Hit the beaches, which are now fully open. The water is rapidly warming and businesses still have a gloss from winter renovations. In Hania, Rethymno and Iraklio, look for special exhibits in galleries and music festivals large and small. Markets burst with local produce, where everything seems to be in season at once. Navy Week gives port towns a chance to celebrate sailors, boats and the sea.
Key event: Navy Week.
July is the start of peak season
Crete is hot, from the beaches to the mountainsides. At night the temps may be moderate but not the energy – peak season means that every top taverna and club is heaving. Be sure to book your favorite places for dinner. Relive the Renaissance at a huge cultural festival in Rethymno; in Iraklio, the Summer Arts Festival runs to mid-September and features top classical music, dance, art, films and more.
Key events: Renaissance Festival, Iraklio Summer Arts Festival.
August is the hottest month
Festivals large and small are held across Crete.

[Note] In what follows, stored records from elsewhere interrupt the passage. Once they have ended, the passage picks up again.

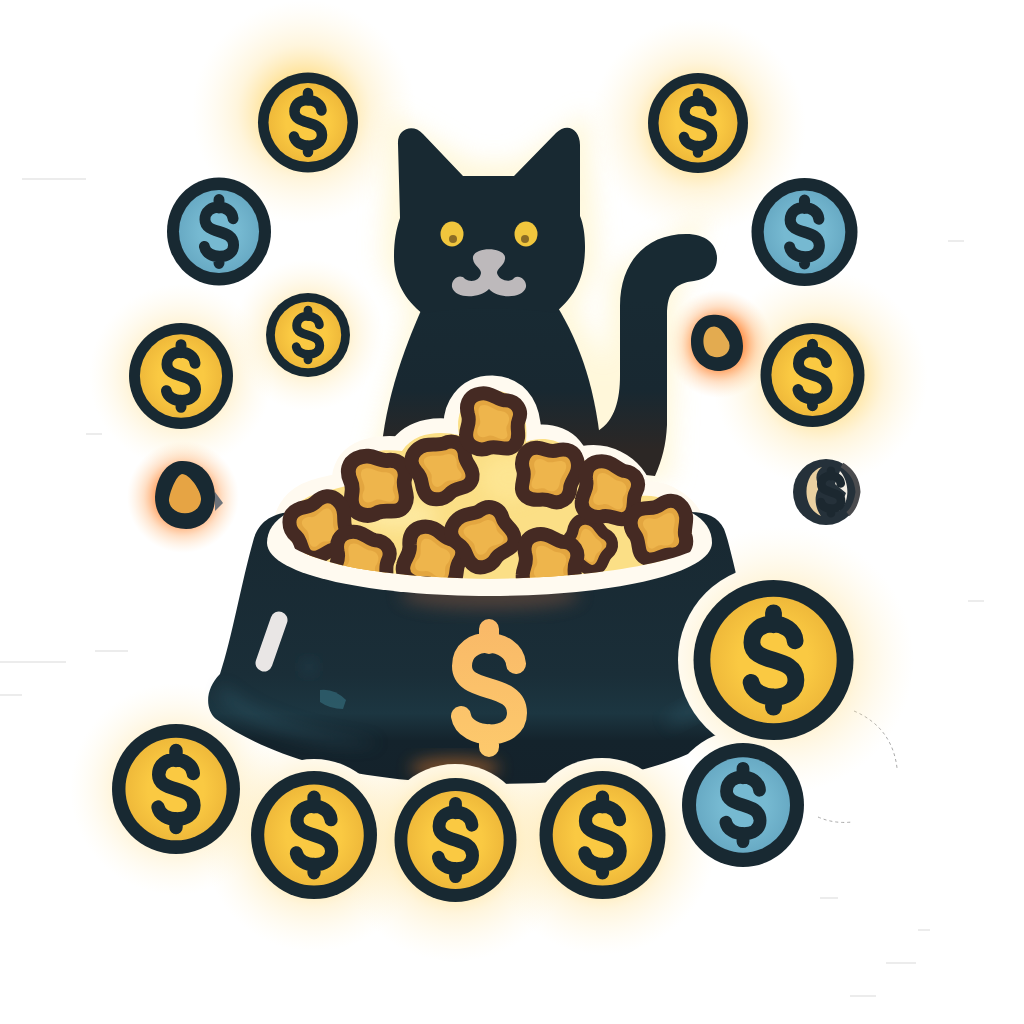
<!DOCTYPE html>
<html lang="en">
<head>
<meta charset="utf-8">
<title>Cat with a bowl of kibble and coins</title>
<style>
:root{--ink:#182932;--ink-deep:#13212a;--gold:#f8c840;--gold-deep:#edb32f;--blue:#72b5cd;--cream:#fff8e8;--kibble:#e3a640;--crust:#452a23;--sign:#fdc468;--muzzle:#bdb9bb;--paper:#fff}
html,body{margin:0;width:1024px;height:1024px;overflow:hidden;background:var(--paper)}
svg{display:block}
.ink{fill:var(--ink)}
.dollar{fill:none;stroke:currentColor;stroke-width:21;stroke-linecap:round;stroke-linejoin:round}
.coin{color:var(--ink)}
.hairlines{fill:none;stroke:#d9d9d9;stroke-width:1}
.crust{fill:var(--kibble);stroke:var(--crust);stroke-width:14;stroke-linejoin:round}
.nugget{fill:#eeb54c}
</style>
</head>
<body>
<svg width="1024" height="1024" viewBox="0 0 1024 1024" role="img" aria-label="Black cat behind a bowl of kibble, surrounded by dollar coins">
<defs>
  <radialGradient id="gold-face"><stop offset=".55" stop-color="#fac942"/><stop offset="1" stop-color="#efb93a"/></radialGradient>
  <radialGradient id="blue-face"><stop offset=".5" stop-color="#76b9d1"/><stop offset="1" stop-color="#68aac4"/></radialGradient>
  <radialGradient id="gold-glow"><stop offset=".35" stop-color="#ffd873" stop-opacity=".7"/><stop offset=".6" stop-color="#ffe4a0" stop-opacity=".36"/><stop offset="1" stop-color="#fff3d0" stop-opacity="0"/></radialGradient>
  <radialGradient id="orange-glow"><stop offset=".45" stop-color="#ff8a3c" stop-opacity=".85"/><stop offset=".7" stop-color="#ffb070" stop-opacity=".4"/><stop offset="1" stop-color="#ffd8a8" stop-opacity="0"/></radialGradient>
  <linearGradient id="bowl-side" x1="0" y1="0" x2="0" y2="1"><stop offset="0" stop-color="#182831"/><stop offset=".6" stop-color="#1a2e38"/><stop offset=".74" stop-color="#1c3641"/><stop offset=".84" stop-color="#14232c"/><stop offset="1" stop-color="#14222b"/></linearGradient>
  <linearGradient id="cat-body" gradientUnits="userSpaceOnUse" x1="0" y1="300" x2="0" y2="450"><stop offset="0" stop-color="#182a33"/><stop offset=".6" stop-color="#182831"/><stop offset="1" stop-color="#2c2725"/></linearGradient>
  <linearGradient id="sign-fill" gradientUnits="userSpaceOnUse" x1="0" y1="-65" x2="0" y2="65"><stop offset="0" stop-color="#f9b968"/><stop offset="1" stop-color="#fdc96c"/></linearGradient>
  <filter id="soft" x="-50%" y="-50%" width="200%" height="200%"><feGaussianBlur stdDeviation="8"/></filter>
  <filter id="wide-soft" x="-30%" y="-30%" width="160%" height="160%"><feGaussianBlur stdDeviation="12"/></filter>

  <path id="dollar-shape" d="M27-24C25-51-27-54-27-22C-27 7 28-7 28 25C28 54-24 52-28 28M0-59V-44M0 46V59"/>
  <g id="gold-coin" class="coin">
    <circle class="ink" r="100"/><circle r="79" fill="url(#gold-face)"/><use href="#dollar-shape" class="dollar"/>
  </g>
  <g id="blue-coin" class="coin">
    <circle class="ink" r="100"/><circle r="77" fill="url(#blue-face)"/><use href="#dollar-shape" class="dollar"/>
  </g>
  <g id="kibble">
    <path class="crust" d="M-20-26C-8-32 0-24 8-24C20-26 28-17 25-6C23 2 30 9 25 18C19 28 8 21 0 25C-10 31-24 27-25 15C-26 7-22 3-26-5C-30-14-28-22-20-26Z"/>
    <path class="nugget" d="M-15-15C-8-20-1-12 6-13C16-13 17-5 14 1C13 7 19 10 14 14C8 17 2 10-4 14C-13 19-17 11-13 4C-11-2-19-9-15-15Z"/>
  </g>
  <clipPath id="bowl-opening"><path d="M250 360H730V525C708 560 610 577 490 579C370 577 290 562 268 525H250Z"/></clipPath>
  <mask id="coin-gaps" maskUnits="userSpaceOnUse" x="180" y="490" width="600" height="310">
    <rect x="180" y="490" width="600" height="310" fill="#fff"/>
    <circle cx="773" cy="660" r="95"/><circle cx="176" cy="789" r="75"/><circle cx="314" cy="835" r="76"/>
    <circle cx="455" cy="840" r="76"/><circle cx="602" cy="835" r="77"/><circle cx="743" cy="805" r="75"/>
  </mask>
  <path id="pile" d="M286 530C292 492 320 494 346 486C345 455 370 448 402 451C415 431 441 431 459 435C454 408 470 390 492 390C518 391 529 412 526 442C548 434 571 443 575 463C602 453 631 466 640 496C666 493 688 510 692 530C690 570 600 582 490 582C380 582 296 570 286 530Z"/>
</defs>

<rect width="1024" height="1024" fill="#fff"/>

<g id="hairlines" class="hairlines">
  <path d="M0 662H66M22 179H86M86 434H102M95 651H128M948 241H964M968 601H984M820 898H838M886 963H916M850 996H876M918 930H930M0 695H22"/>
  <path stroke="#aaa" stroke-dasharray="3 3" d="M854 711C880 722 894 742 897 768M818 817Q834 824 852 822"/>
</g>

<g id="glows">
  <g fill="url(#gold-glow)">
    <circle cx="304" cy="112" r="112"/><circle cx="698" cy="126" r="108"/><circle cx="181" cy="376" r="92"/><circle cx="308" cy="335" r="76"/>
    <circle cx="820" cy="378" r="108"/><circle cx="780" cy="660" r="134"/><circle cx="176" cy="789" r="106"/><circle cx="314" cy="840" r="112"/>
    <circle cx="455" cy="842" r="120"/><circle cx="602" cy="840" r="115"/>
  </g>
  <g fill="url(#orange-glow)"><circle cx="183" cy="497" r="56"/><circle cx="719" cy="344" r="54"/></g>
  <path d="M398 130L470 172H520L580 130L588 260L565 310L615 400L620 280L690 235L668 300L662 470H380L420 310L392 260Z" fill="#fff6d2" stroke="#fff6d2" stroke-width="20" filter="url(#wide-soft)" opacity=".8"/>
</g>

<g id="cat">
  <path id="tail" fill="url(#cat-body)" d="M598 431C615 420 620 400 620 375V306C620 260 648 234 686 234C707 234 717 245 717 258C717 272 707 279 694 281C675 283 667 292 667 315V425C666 445 662 460 655 476L600 470Z"/>
  <path id="body" fill="url(#cat-body)" d="M424 304L557 306C580 344 597 390 602 460L380 470C382 410 402 352 424 304Z"/>
  <path id="head" class="ink" d="M398 144C397 129 413 123 423 134L463 176H514L556 133C567 122 580 129 580 145V216C587 232 587 266 578 284C573 296 564 305 555 313C520 307 455 307 423 314C405 300 394 281 394 257C394 241 396 230 400 218Z"/>
  <g id="eyes">
    <ellipse cx="452" cy="234" rx="11.5" ry="12.5" fill="#f1c63d"/><ellipse cx="526" cy="234" rx="11.5" ry="12.5" fill="#f1c63d"/>
    <circle cx="453" cy="239" r="4" fill="#8c6c25"/><circle cx="525" cy="239" r="4" fill="#8c6c25"/>
  </g>
  <path id="muzzle" fill="#bdb9bb" d="M473 259C471 246 507 246 505 259C504 266 497 268 497 273C499 281 511 283 514 278C519 274 527 280 526 287C523 299 498 299 489 289C479 299 455 299 452 287C451 279 460 273 465 279C471 283 480 281 481 273C481 268 474 266 473 259Z"/>
</g>

<g id="bowl">
  <use href="#pile" fill="#fffaf0" stroke="#fffaf0" stroke-width="29" stroke-linejoin="round"/>
  <g mask="url(#coin-gaps)">
    <path id="bowl-body" fill="url(#bowl-side)" d="M290 512C270 514 259 523 254 538C241 584 232 638 220 674C206 688 204 708 216 719C270 757 350 783 490 784C620 784 680 764 724 734C764 710 750 690 741 670L740 590C733 562 729 542 724 529C718 517 707 512 690 512Z"/>
    <path fill="#2d5968" opacity=".5" filter="url(#soft)" d="M222 685C255 720 320 735 380 743C330 750 248 727 222 700Z"/>
    <ellipse cx="695" cy="708" rx="32" ry="8" fill="#2d5968" opacity=".45" filter="url(#soft)" transform="rotate(-28 695 708)"/>
    <ellipse cx="490" cy="596" rx="90" ry="14" fill="#75503c" opacity=".55" filter="url(#soft)"/>
    <ellipse cx="455" cy="768" rx="45" ry="10" fill="#b9692a" opacity=".65" filter="url(#soft)"/>
    <path d="M320 690Q334 688 346 700L343 709Q330 709 320 702Z" fill="#326574" opacity=".75"/>
    <circle cx="309" cy="667" r="7" fill="#264b5b" opacity=".6" filter="url(#soft)"/>
    <path d="M279 620L264 663" stroke="#e9e6e5" stroke-width="17" stroke-linecap="round"/>
  </g>
  <path id="rim" fill="#fffaf0" d="M288 513C274 520 267 531 267 543C268 576 375 596 490 596C606 596 711 575 712 543C712 530 705 520 692 513Z"/>
  <g id="kibble-pile" clip-path="url(#bowl-opening)">
    <use href="#pile" fill="#fbdf86"/>
    <g filter="url(#soft)" opacity=".6"><ellipse cx="510" cy="478" rx="28" ry="24" fill="#ffe99a"/><ellipse cx="400" cy="516" rx="38" ry="14" fill="#fff0b2"/></g>
    <use href="#kibble" transform="translate(588 546) rotate(35) scale(.82)"/>
    <use href="#kibble" transform="translate(378 486) scale(1.06)"/>
    <use href="#kibble" transform="translate(443 469) rotate(-18)"/>
    <use href="#kibble" transform="translate(493 423) rotate(8)"/>
    <use href="#kibble" transform="translate(548 475) rotate(100)"/>
    <use href="#kibble" transform="translate(610 492) rotate(15)"/>
    <use href="#kibble" transform="translate(320 528) rotate(70)"/>
    <use href="#kibble" transform="translate(362 562) rotate(12)"/>
    <use href="#kibble" transform="translate(433 559) rotate(20) scale(1.03)"/>
    <use href="#kibble" transform="translate(484 536) rotate(-30)"/>
    <use href="#kibble" transform="translate(550 564) rotate(10)"/>
    <use href="#kibble" transform="translate(660 531) rotate(80)"/>
  </g>
  <use href="#dollar-shape" transform="translate(489 688)" fill="none" stroke="url(#sign-fill)" stroke-width="20" stroke-linecap="round"/>
</g>

<g id="coins">
  <use href="#gold-coin" transform="translate(308 122.500) scale(.5)"/>
  <use href="#gold-coin" transform="translate(698 123) scale(.5)"/>
  <use href="#blue-coin" transform="translate(219 231.500) scale(.52 .54)"/>
  <use href="#blue-coin" transform="translate(804.500 232) scale(.53 .54)"/>
  <use href="#gold-coin" transform="translate(181 376) scale(.52 .53)"/>
  <use href="#gold-coin" transform="translate(308 335) scale(.42)"/>
  <use href="#gold-coin" transform="translate(812.500 375) scale(.52)"/>
  <use href="#gold-coin" transform="translate(773.500 660) scale(.8)"/>
  <use href="#gold-coin" transform="translate(176 789) scale(.64 .65)"/>
  <use href="#gold-coin" transform="translate(314 835) scale(.63 .64)"/>
  <use href="#gold-coin" transform="translate(455.500 840) scale(.61 .62)"/>
  <use href="#gold-coin" transform="translate(602.500 835) scale(.63 .64)"/>
  <use href="#blue-coin" transform="translate(743 805) scale(.61 .62)"/>
</g>

<g id="small-tokens">
  <path class="ink" d="M181 461C202 460 215 477 215 497C215 517 203 529 186 529C167 529 155 516 155 497C156 478 166 462 181 461Z"/>
  <path fill="#e6a444" d="M182 474C190 474 202 492 201 500C199 518 171 517 169 501C169 494 176 475 182 474Z"/>
  <path fill="#6d737a" d="M215 492L223 503L215 511Z"/>
  <path class="ink" d="M711 315C730 312 743 328 743 346C743 362 733 371 718 371C701 370 691 357 691 342C691 327 699 316 711 315Z"/>
  <path fill="#e3ab50" d="M711 327C720 324 724 334 729 342C733 356 716 361 708 354C701 347 702 330 711 327Z"/>
  <circle cx="826" cy="492" r="33" fill="#25313a"/><path d="M842 465Q857 474 858 492Q856 507 848 514" fill="none" stroke="#4a4b4e" stroke-width="5"/>
  <path fill="#ead0a0" d="M822 467C803 472 800 507 821 516C813 505 815 492 820 487C814 479 816 472 822 467Z"/>
  <path fill="#f2ede3" d="M840 471C850 482 850 503 839 511L846 493L835 484Z"/>
  <use href="#dollar-shape" transform="translate(831 492) scale(.36)" fill="none" stroke="#1c2830" stroke-width="24" stroke-linecap="round"/>
</g>
</svg>
</body>
</html>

It seems like every town, no matter how tiny, plans something special during August. But everything comes to a halt on August 15 for the Feast of the Assumption, the day Mary ascended to heaven. Families reunite, the roads are clogged and businesses close. Otherwise, this is the month to dunk your sweaty self in the temperate waters of the Med.
Key event: Feast of the Assumption.
September is still hot but with fewer crowds
After August, Crete's crowds rapidly diminish and the vibe becomes older and more mature as children and young adults head back to school. But the temps are still hot by day and balmy by night. This is an excellent time to hit the beaches, as they're uncrowded, yet the tavernas are still open and the water is bathtub-warm.
Key event: Feast of Agios Stavros
October is good for mellow explorations
Shutters begin coming down on beach businesses and the island's focus moves on from tourism. Yet the weather remains delightful, most churches and museums are open, and you can hit the hiking trails with less worry about heat stroke. Another WWII event is celebrated with parades on October 28, Greece's Ohi (no) Day, when Mussolini was told his troops couldn't pass through Greece.
Key event: Ohi Day.
November brings fresh raki
After the fall grape harvest is pressed for wine, the leftover mush is fermented and turned into raki, the national drink of Crete. A symbol of friendship and hospitality, the clear and highly alcoholic drink is served on almost any occasion. To welcome people into your home and not serve raki is unthinkable. Fresh batches issue forth from producers large and small all month. An ample excuse to tip back a glass – as if any is needed – occurs during the Moni Arkadiou Anniversary, which is celebrated from November 7 to 9. It recalls the time in 1866 when Cretan defenders blew themselves up, taking many Turk invaders with them.
Key event: Moni Arkadiou Anniversary.
December is a good time put another log on the fire
Almost every tourist business is closed by December and the focus on Crete turns to families and Christmas. Temperatures fall, along with snow in the mountains. Fires are kept burning on hearths and heavy wool sweaters are retrieved from storage. Although Western commercialism has brought seasonal icons like Santa Claus and Christmas trees, in some seaside villages the holiday is still honored in the traditional way, by decorating fishing boats.
Key event: Christmas.